Alicia García Arroyo
Matrix Metalloproteinases in Angiogenesis and Inflammation
National Cardiovascular Research Center Carlos
Alicia G. Arroyo graduated in Medicine from the Complutense University of Madrid in 1989, beginning her scientific training as an undergraduate student in the Center for Biological Research (CIB, CSIC). After this, she specialized in immunology in the Hospital de la Princesa (Madrid), where she did her doctoral thesis on novel mechanisms for the regulation of integrin cellular adhesion receptors in human leukocytes (Universidad Autónoma de Madrid, 1994). In 1995 she moved to Dr. R.O. Hynes' laboratory (MIT, Cambridge, USA), where she analyzed the in vivo function of alpha4 integrins in haematopoiesis and inflammation, in deficient or chimeric mice for these receptors. In 1999 she established her group at the University Hospital of the Princess (as CSIC Scientific Holder). Here she began her studies into the regulation of extracellular matrix metalloproteinases. She joined the CNIC as Group Leader in December 2003. She is currently Senior Group Leader, and her scientific interests are focused on characterizing cellular principles and molecular pathways contributing to new vessel formation in different organs, particularly in the heart, in homeostasis and upon Inflammation and on using this information for designing novel angiotherapies to improve tissue performance and repair.

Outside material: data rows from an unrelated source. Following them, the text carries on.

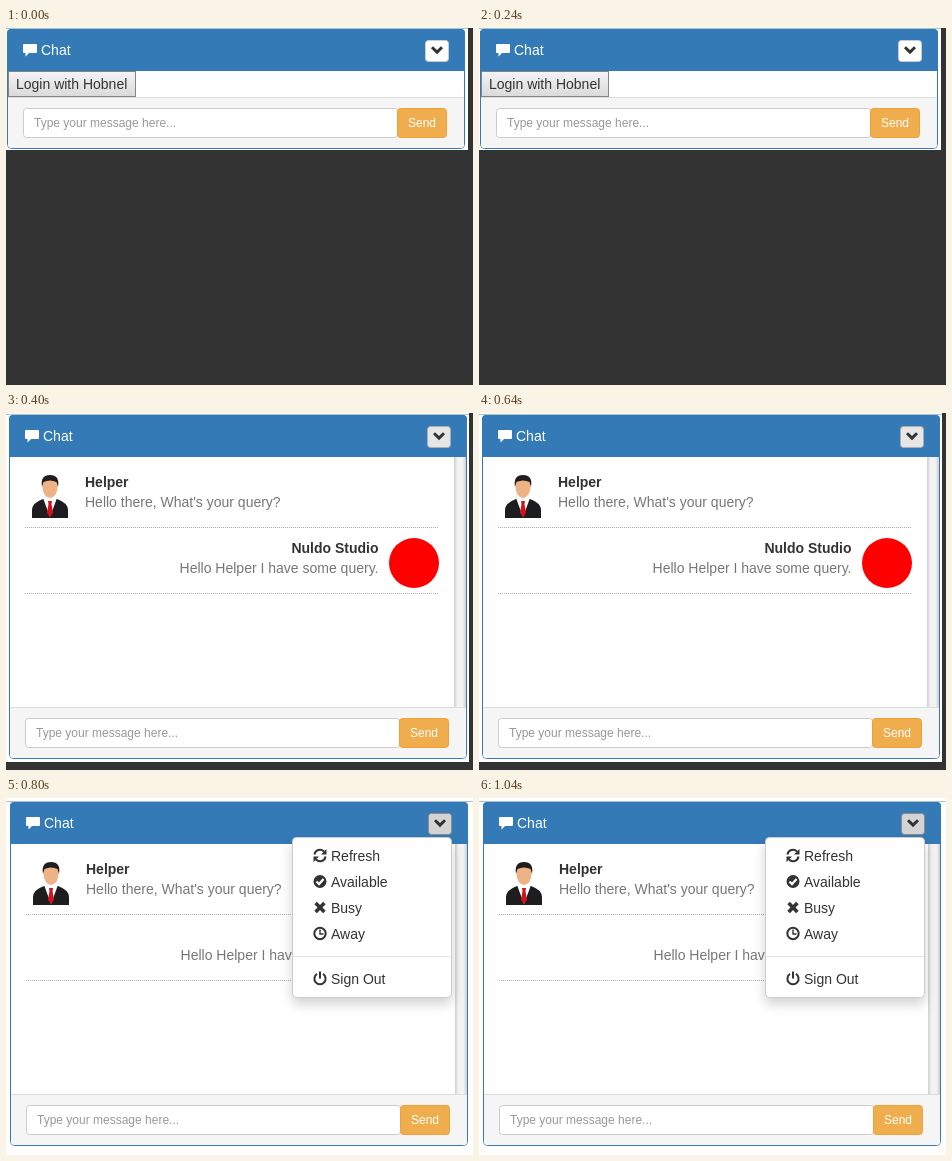
Animation of 467x357 px, one loop 1200 ms. Source, as an HTML page:

```html
<!DOCTYPE html>
<html lang="en">
<head>
<meta charset="utf-8">
<title>Chat widget</title>
<style>
  html, body { margin: 0; width: 100%; height: 100%; overflow: hidden; background: #333; }
  svg { display: block; width: 467px; height: 357px; }
  text { font: 14px "Liberation Sans", Arial, sans-serif; fill: #333; white-space: pre; }
  .bold { font-weight: bold; }
  .soft { fill: #777; }
  .small { font-size: 12px; }
  .light { fill: #fff; }
  .end { text-anchor: end; }
  .menu { filter: drop-shadow(0 6px 6px rgba(0, 0, 0, .175)); }
  .line { fill: none; stroke: #333; stroke-width: 2; }
</style>
</head>
<body>
<svg viewBox="0 0 467 357">
  <defs>
    <linearGradient id="track">
      <stop offset="0" stop-color="#cfcfcf"/><stop offset=".3" stop-color="#f3f3f3"/>
      <stop offset=".7" stop-color="#f3f3f3"/><stop offset="1" stop-color="#cfcfcf"/>
    </linearGradient>
    <linearGradient id="button" x2="0" y2="1">
      <stop offset="0" stop-color="#f4f4f4"/><stop offset="1" stop-color="#dadada"/>
    </linearGradient>
  </defs>
</svg>
<script>
const STEP = 400;
const BLUE = '#337ab7';
const HEAD = 42;
const WIDTH = 458;

const box = (x, y, w, h, fill, stroke, r = 0) => stroke
  ? `<rect x="${x + .5}" y="${y + .5}" width="${w - 1}" height="${h - 1}" rx="${r}" fill="${fill}" stroke="${stroke}"/>`
  : `<rect x="${x}" y="${y}" width="${w}" height="${h}" rx="${r}" fill="${fill}"/>`;
const label = (x, y, words, style = '') => `<text x="${x}" y="${y}" class="${style}">${words}</text>`;
const path = (d, fill) => `<path d="${d}" fill="${fill}"/>`;
const at = (x, y, content, style = '') => `<g transform="translate(${x} ${y})" class="${style}">${content}</g>`;
const dots = y => `<path d="M16 ${y + .5}H430" stroke="#b3a9a9" stroke-dasharray="1 1"/>`;

// Menu icons, each centred on 0,0
const icons = {
  refresh: '<path class="line" d="M-5.5 -1A5.5 5.5 0 0 1 4 -4M5.5 1A5.5 5.5 0 0 1 -4 4"/>' +
    path('M6.5 -6.5V-1H1zM-6.5 6.5V1H-1z', '#333'),
  check: '<circle r="6.5" fill="#333"/><path d="M-3.5 0L-1 2.6L3.6 -2.4" fill="none" stroke="#fff" stroke-width="2.2"/>',
  cross: '<path class="line" style="stroke-width:3.6" d="M-4.4 -4.4L4.4 4.4M4.4 -4.4L-4.4 4.4"/>',
  clock: '<circle class="line" r="5.7"/><path class="line" style="stroke-width:1.4" d="M0 -4V.5H3.5"/>',
  power: '<path class="line" d="M-3 -4.6A5.6 5.6 0 1 0 3 -4.6M0 -7V0"/>'
};

const avatar =
  path('M7 50V42Q7 35 18 31H32Q43 35 43 42V50Z', '#1d1d20') +
  path('M18 30L25 49L32 30Z', '#fff') +
  path('M23 33H27L26.5 36L28 45L25 49L22 45L23.5 36Z', '#d3121c') +
  '<ellipse cx="25" cy="19" rx="7.5" ry="11" fill="#eeb287"/>' +
  path('M17 19Q15 7 25 7Q35 7 33 19L31.5 14Q25 11 18.5 14Z', '#221d1c');

const header = (fill, edge) =>
  path(`M0 ${HEAD}V4Q0 0 4 0H${WIDTH - 4}Q${WIDTH} 0 ${WIDTH} 4V${HEAD}Z`, BLUE) +
  path('M17 15H29Q30 15 30 16V23Q30 24 29 24H22L18.5 27.5V24H17Q16 24 16 23V16Q16 15 17 15Z', '#fff') +
  label(34, 26, 'Chat', 'light') +
  box(418, 11, 24, 22, fill, edge, 3) +
  path('M424 19.2L426 17.2L430 21L434 17.2L436 19.2L430 25.2Z', '#333');

const footer = y =>
  box(1, y, WIDTH - 2, 51, '#f5f5f5', null, 3) +
  box(1, y, WIDTH - 2, 1, '#ddd') +
  box(16, y + 11, 375, 30, '#fff', '#ccc', 3) +
  label(27, y + 30, 'Type your message here...', 'small" style="fill:#999') +
  box(390, y + 11, 50, 30, '#f0ad4e', '#eea236', 3) +
  label(401, y + 30, 'Send', 'small light');

const login =
  box(1, HEAD, 128, 26, 'url(#button)', '#858585') +
  label(9, 60, 'Login with Hobnel');

const talk =
  at(16, 53, avatar) +
  label(76, 72, 'Helper', 'bold') +
  label(76, 92, "Hello there, What's your query?", 'soft') +
  dots(112) +
  label(369.5, 138, 'Nuldo Studio', 'bold end') +
  label(369.5, 158, 'Hello Helper I have some query.', 'soft end') +
  '<circle cx="405" cy="148" r="25" fill="#f00"/>' +
  dots(178) +
  box(445, HEAD, 12, 250, 'url(#track)');

const entries = [
  ['refresh', 'Refresh', 54], ['check', 'Available', 80], ['cross', 'Busy', 106],
  ['clock', 'Away', 132], ['power', 'Sign Out', 177]
];
const menu =
  at(0, 0, box(282, 35, 160, 161, '#fff', '#ccc', 4), 'menu') +
  box(283, 154, 158, 1, '#e5e5e5') +
  entries.map(([icon, words, y]) => at(310, y - .5, icons[icon]) + label(321, y + 5, words)).join('');

const scenes = [
  { x: 1, y: 1, page: [462, 122], body: 26, content: login, button: ['#fff', '#ccc'] },
  { x: 3, y: 2, page: [463, 349], body: 250, content: talk, button: ['#e6e6e6', '#adadad'] },
  { x: 4, y: 4, page: [467, 357], body: 250, content: talk + menu, button: ['#d4d4d4', '#8c8c8c'] }
];

function drawScene({ x, y, page, body, content, button }) {
  const foot = HEAD + body;
  const [base, over] = content.includes(menu) ? [talk, menu] : [content, ''];
  return box(0, 0, ...page, '#fff') +
    box(0, y - 1, page[0], 1, '#a9c4cc') +
    at(x, y,
      box(0, 0, WIDTH, foot + 52, '#fff', BLUE, 4) +
      header(...button) + base + footer(foot) + over);
}

const stage = document.querySelector('svg');
scenes.forEach((scene, i) => {
  const group = document.createElementNS(stage.namespaceURI, 'g');
  group.innerHTML = drawScene(scene);
  stage.append(group);
  const steps = [...scenes.keys(), scenes.length - 1].map((k, n) => ({
    opacity: k === i ? 1 : 0, offset: n / scenes.length, easing: 'step-end'
  }));
  group.animate(steps, { duration: STEP * scenes.length, iterations: Infinity });
});
</script>
</body>
</html>
```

Udi Y, Grossman M, Solomonov I, Dym O, Rozenberg H, Moreno V, Cuniasse P, Dive V, Arroyo AG, Sagi I. Inhibition mechanism of membrane metalloprotease by an exosite-swiveling conformational antibody. Structure. 2015 Jan 6;23(1):104-15.

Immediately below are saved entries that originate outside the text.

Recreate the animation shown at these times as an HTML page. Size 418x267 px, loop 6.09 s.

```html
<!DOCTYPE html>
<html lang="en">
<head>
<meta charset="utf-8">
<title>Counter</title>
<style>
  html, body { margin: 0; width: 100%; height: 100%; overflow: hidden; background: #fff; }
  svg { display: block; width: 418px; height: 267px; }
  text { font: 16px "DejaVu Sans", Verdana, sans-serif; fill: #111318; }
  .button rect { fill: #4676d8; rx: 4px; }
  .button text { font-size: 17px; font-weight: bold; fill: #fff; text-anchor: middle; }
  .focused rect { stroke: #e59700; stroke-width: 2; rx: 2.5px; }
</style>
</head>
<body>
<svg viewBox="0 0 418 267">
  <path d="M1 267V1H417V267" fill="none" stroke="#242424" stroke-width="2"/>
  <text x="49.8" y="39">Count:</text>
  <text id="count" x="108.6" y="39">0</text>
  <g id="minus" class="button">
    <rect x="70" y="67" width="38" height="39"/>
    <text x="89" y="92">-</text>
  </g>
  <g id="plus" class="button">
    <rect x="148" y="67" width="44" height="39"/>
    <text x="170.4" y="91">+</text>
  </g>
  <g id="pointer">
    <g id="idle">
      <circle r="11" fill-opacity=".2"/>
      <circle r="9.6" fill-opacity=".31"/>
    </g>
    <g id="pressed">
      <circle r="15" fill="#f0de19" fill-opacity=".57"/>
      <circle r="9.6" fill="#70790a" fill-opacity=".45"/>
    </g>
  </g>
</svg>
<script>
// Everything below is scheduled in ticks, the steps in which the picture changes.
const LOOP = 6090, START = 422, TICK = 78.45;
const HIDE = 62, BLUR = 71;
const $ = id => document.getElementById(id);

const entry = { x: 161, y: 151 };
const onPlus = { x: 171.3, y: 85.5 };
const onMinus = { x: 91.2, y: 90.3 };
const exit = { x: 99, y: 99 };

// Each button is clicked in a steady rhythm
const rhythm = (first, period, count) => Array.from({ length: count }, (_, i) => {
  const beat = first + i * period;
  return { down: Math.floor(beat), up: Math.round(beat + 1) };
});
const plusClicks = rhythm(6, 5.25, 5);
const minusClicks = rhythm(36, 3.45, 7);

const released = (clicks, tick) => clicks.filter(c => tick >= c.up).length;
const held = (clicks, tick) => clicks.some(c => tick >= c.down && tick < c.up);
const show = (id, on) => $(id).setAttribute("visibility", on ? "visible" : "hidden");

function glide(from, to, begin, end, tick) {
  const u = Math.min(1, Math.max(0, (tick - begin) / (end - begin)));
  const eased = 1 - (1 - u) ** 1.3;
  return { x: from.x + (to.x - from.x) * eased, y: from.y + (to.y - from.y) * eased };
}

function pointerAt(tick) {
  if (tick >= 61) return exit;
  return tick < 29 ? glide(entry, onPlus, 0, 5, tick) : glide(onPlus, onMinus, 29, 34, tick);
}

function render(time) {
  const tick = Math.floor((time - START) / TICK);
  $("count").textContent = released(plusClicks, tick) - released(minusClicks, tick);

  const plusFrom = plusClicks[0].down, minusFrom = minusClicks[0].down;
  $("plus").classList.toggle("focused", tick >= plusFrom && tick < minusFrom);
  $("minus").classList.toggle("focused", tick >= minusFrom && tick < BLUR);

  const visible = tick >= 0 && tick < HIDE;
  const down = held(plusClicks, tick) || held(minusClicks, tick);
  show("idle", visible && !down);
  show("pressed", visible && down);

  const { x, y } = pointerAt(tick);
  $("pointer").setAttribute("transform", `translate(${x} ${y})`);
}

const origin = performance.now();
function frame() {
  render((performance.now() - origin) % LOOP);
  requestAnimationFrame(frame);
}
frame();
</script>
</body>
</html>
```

Martin-Alonso M, Garcia-Redondo AB, Guo D, Camafeita E, Martínez F, Alfranca A, Mendez-Barbero N, Pollan A, Sanchez-Camacho C, Denhardt DT, Seiki M. Deficiency of MMP17/MT4-MMP proteolytic activity predisposes to aortic aneurysm in mice. Circulation research. 2015 May 11:CIRCRESAHA-114.
Arroyo AG, Andrés V. ADAMTS7 in Cardiovascular Disease.